GLOBAL ECONOMIC TRENDS that have been the principal driver of the inflation surge of the past 12 months – including high demand for goods from US consumers and trade disruption, as well as fast rising energy prices – have all started to ease in recent months and will put downward pressure on inflation over the next 12-18 months, according to new Resolution Foundation research. 

The Foundation’s latest Macro Policy Outlook examines how global issues have fuelled domestic UK inflation, the impact of UK-specific issues such as Brexit, and how changes in all of these trends could affect UK inflation over the next 12-18 months.

The report notes with around three-quarters of the rise in inflation since April 2021 in the UK coming from import-intensive sectors – energy, food and other goods – global trends are having a huge impact on driving up UK domestic inflation, which last month hit a 41-year high of 11.1 per cent.

The report identifies three distinct, but related, global trends that have affected UK inflation:

  • First, demand for goods in the US has surged in the wake of the pandemic. Overall demand for goods in the US was up 6.4 per cent on its pre-pandemic path earlier this year, with consumption of recreational goods and vehicles, such as sporting equipment, up 21.2 per cent. This surge in demand, which has not been replicated in Europe, has nonetheless pushed up the price of globally traded goods. However, with demand now falling back – imports of goods to the US have now fallen 5.2 per cent from their peak in March – prices for goods are likely to fall.
  • Second, supply bottlenecks (driven in part by consumer demand in the US and manufacturing delays in China) have both disrupted and pushed up the price of trade. The cost of shipping (using the Baltic Dry Index) increased sevenfold last year in the wake of the pandemic. However, with the cost of shipping recently falling back to below double pre-pandemic levels, global trade costs have now become a deflationary tailwind.
  • Third, soaring global energy prices have had the biggest single impact on inflation – directly accounting for a third of inflation in the UK today. But while prices remain elevated compared to pre-pandemic levels, and future prices are highly uncertain, the price premium on European gas relative to US and Japanese gas has fallen back in recent months as the continent has transitioned away from Russian gas, with increased LNG imports and greater industrial energy efficiency.

The report notes that the UK’s exit from the EU has also created its own specific inflationary pressures – notably on food prices, which have risen by six per cent in 2020-21 due to new UK-EU trade barriers, and the value of sterling, which has fallen by four per cent against the basket of trade-weighted currencies.
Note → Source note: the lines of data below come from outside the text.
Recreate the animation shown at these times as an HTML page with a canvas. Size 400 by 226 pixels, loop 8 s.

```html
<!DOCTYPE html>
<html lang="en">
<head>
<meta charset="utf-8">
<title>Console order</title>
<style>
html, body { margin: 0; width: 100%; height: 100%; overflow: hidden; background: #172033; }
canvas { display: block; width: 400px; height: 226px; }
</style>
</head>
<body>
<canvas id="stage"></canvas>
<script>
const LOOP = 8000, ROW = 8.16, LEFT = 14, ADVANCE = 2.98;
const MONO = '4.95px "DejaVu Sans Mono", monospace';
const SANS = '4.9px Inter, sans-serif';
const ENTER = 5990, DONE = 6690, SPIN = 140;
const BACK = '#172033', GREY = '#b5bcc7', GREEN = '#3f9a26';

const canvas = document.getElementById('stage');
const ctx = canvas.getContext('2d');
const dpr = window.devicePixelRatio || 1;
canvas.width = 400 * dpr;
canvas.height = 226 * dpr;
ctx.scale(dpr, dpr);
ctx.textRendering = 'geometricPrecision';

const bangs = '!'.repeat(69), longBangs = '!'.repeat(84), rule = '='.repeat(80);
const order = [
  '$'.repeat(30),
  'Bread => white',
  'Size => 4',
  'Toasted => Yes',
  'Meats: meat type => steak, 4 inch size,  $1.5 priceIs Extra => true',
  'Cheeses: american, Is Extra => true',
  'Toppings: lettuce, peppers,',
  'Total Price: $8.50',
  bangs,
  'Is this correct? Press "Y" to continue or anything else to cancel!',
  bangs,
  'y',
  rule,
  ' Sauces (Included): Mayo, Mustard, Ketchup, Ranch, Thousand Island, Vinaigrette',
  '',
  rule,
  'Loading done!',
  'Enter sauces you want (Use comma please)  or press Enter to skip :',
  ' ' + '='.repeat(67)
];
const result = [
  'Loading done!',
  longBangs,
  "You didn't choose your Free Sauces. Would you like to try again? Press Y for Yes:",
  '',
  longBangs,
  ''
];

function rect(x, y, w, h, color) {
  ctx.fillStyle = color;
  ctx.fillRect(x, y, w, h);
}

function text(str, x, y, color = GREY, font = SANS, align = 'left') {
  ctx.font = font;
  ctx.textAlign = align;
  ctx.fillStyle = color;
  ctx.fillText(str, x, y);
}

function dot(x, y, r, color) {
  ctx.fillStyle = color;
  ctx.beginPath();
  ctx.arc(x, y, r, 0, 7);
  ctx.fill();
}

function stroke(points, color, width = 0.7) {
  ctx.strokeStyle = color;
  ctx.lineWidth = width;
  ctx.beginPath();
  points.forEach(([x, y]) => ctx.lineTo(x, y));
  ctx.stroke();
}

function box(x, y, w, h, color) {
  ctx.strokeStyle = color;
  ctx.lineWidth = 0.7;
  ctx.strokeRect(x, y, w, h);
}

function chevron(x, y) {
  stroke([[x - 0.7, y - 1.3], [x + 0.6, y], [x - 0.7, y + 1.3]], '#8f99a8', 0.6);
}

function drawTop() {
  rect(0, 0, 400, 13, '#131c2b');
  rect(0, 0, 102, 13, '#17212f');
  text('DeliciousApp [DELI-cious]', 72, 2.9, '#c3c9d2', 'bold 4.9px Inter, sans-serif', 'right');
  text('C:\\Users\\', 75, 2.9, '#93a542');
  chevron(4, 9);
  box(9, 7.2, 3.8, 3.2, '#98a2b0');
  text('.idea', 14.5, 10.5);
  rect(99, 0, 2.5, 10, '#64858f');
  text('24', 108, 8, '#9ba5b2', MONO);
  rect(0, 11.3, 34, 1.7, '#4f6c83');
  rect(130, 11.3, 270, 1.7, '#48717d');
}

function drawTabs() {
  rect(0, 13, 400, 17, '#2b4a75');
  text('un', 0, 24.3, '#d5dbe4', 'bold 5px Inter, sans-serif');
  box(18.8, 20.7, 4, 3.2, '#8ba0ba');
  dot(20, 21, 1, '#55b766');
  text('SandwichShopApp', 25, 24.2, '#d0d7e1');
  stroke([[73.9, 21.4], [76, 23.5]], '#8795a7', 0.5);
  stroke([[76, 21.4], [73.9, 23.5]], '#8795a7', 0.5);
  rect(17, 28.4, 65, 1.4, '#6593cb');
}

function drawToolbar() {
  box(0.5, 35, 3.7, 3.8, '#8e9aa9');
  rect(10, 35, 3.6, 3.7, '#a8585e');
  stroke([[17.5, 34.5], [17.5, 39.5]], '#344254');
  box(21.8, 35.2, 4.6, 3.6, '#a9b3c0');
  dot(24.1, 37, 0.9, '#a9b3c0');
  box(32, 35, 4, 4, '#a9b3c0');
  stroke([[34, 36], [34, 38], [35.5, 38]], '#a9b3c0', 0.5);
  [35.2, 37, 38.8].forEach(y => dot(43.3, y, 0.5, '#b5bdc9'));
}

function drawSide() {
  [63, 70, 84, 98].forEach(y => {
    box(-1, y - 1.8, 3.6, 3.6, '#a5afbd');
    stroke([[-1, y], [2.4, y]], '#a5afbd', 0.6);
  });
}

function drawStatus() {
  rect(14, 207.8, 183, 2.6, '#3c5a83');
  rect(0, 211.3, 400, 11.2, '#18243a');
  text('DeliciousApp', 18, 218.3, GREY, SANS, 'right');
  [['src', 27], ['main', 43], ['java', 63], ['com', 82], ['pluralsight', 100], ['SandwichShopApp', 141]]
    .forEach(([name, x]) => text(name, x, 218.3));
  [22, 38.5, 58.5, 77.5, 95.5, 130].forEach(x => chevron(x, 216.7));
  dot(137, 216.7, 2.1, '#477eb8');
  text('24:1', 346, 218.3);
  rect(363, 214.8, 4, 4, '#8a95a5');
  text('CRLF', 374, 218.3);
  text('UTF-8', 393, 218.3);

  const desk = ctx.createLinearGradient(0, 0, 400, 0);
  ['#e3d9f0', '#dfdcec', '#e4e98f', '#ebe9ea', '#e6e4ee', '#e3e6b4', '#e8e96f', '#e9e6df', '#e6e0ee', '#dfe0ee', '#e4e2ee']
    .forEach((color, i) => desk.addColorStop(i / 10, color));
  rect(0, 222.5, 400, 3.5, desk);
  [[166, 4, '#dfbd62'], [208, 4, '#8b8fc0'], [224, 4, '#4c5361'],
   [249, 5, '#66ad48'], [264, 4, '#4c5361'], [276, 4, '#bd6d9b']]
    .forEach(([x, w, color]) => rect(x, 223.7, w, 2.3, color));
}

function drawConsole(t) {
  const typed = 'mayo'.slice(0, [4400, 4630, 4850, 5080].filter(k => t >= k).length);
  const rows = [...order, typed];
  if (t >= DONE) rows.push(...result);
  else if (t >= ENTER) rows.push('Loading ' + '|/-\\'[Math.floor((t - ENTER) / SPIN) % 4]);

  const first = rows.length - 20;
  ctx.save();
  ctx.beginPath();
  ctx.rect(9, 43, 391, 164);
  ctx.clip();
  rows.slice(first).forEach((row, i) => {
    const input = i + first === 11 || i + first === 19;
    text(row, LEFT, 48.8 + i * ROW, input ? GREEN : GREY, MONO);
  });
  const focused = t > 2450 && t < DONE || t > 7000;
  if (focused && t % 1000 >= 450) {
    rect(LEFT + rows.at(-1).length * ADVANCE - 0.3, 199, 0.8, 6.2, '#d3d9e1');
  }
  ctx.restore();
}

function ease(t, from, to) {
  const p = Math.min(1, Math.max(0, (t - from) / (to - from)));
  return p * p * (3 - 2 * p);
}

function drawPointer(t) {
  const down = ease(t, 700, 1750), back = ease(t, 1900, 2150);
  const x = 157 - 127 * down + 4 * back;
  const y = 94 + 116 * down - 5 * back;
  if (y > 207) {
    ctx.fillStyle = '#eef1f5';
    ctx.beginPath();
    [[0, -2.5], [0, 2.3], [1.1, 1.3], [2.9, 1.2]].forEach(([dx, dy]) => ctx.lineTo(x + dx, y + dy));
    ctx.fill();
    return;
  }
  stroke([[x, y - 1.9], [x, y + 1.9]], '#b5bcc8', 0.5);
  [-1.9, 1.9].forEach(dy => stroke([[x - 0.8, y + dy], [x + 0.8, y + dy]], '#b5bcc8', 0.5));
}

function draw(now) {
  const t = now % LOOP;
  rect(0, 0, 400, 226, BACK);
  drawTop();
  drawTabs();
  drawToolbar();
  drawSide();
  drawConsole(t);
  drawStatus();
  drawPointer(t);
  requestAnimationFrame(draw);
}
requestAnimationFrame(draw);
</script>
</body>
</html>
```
But the report notes that while these two issues are likely to leave prices permanently higher – making consumers permanently poorer as a result – their impact on inflation has mostly already passed through.

The Foundation concludes these global deflation tailwinds should contribute to inflation falling relatively fast over the course of 2023 and 2024, allowing the Bank of England to focus on inflationary pressures in the domestic economy, which is where monetary policy will bite.

However, it warns that with inflation likely to remain at double-digit levels until Spring 2023, real wages set to continue falling until early 2024, and the price of many goods likely to be permanently higher, these welcome economic trends will be of cold comfort to families who are already struggling to get by during an acute cost-of-living crisis.

Emily Fry, Economist at the Resolution Foundation, said: “Double-digit inflation has caused an acute cost-of-living crisis, and prompted monetary policy makers to raise interest rates rapidly in response. But with so much of our inflation being driven by global factors such as trade disruption and energy prices, there are limits to how much domestic policy makers can do to tame price pressures.

“The good news is that many of the global factors that have caused inflation to soar are now unwinding and could cause inflation to plummet over the next 18 months. That may make central banks’ jobs easier, but it’s of little comfort to families still grappling with shrinking pay packets and high energy bills.”

* Read: Macroeconomic Policy Outlook: Q4 2022 here.

* Source: Resolution Foundation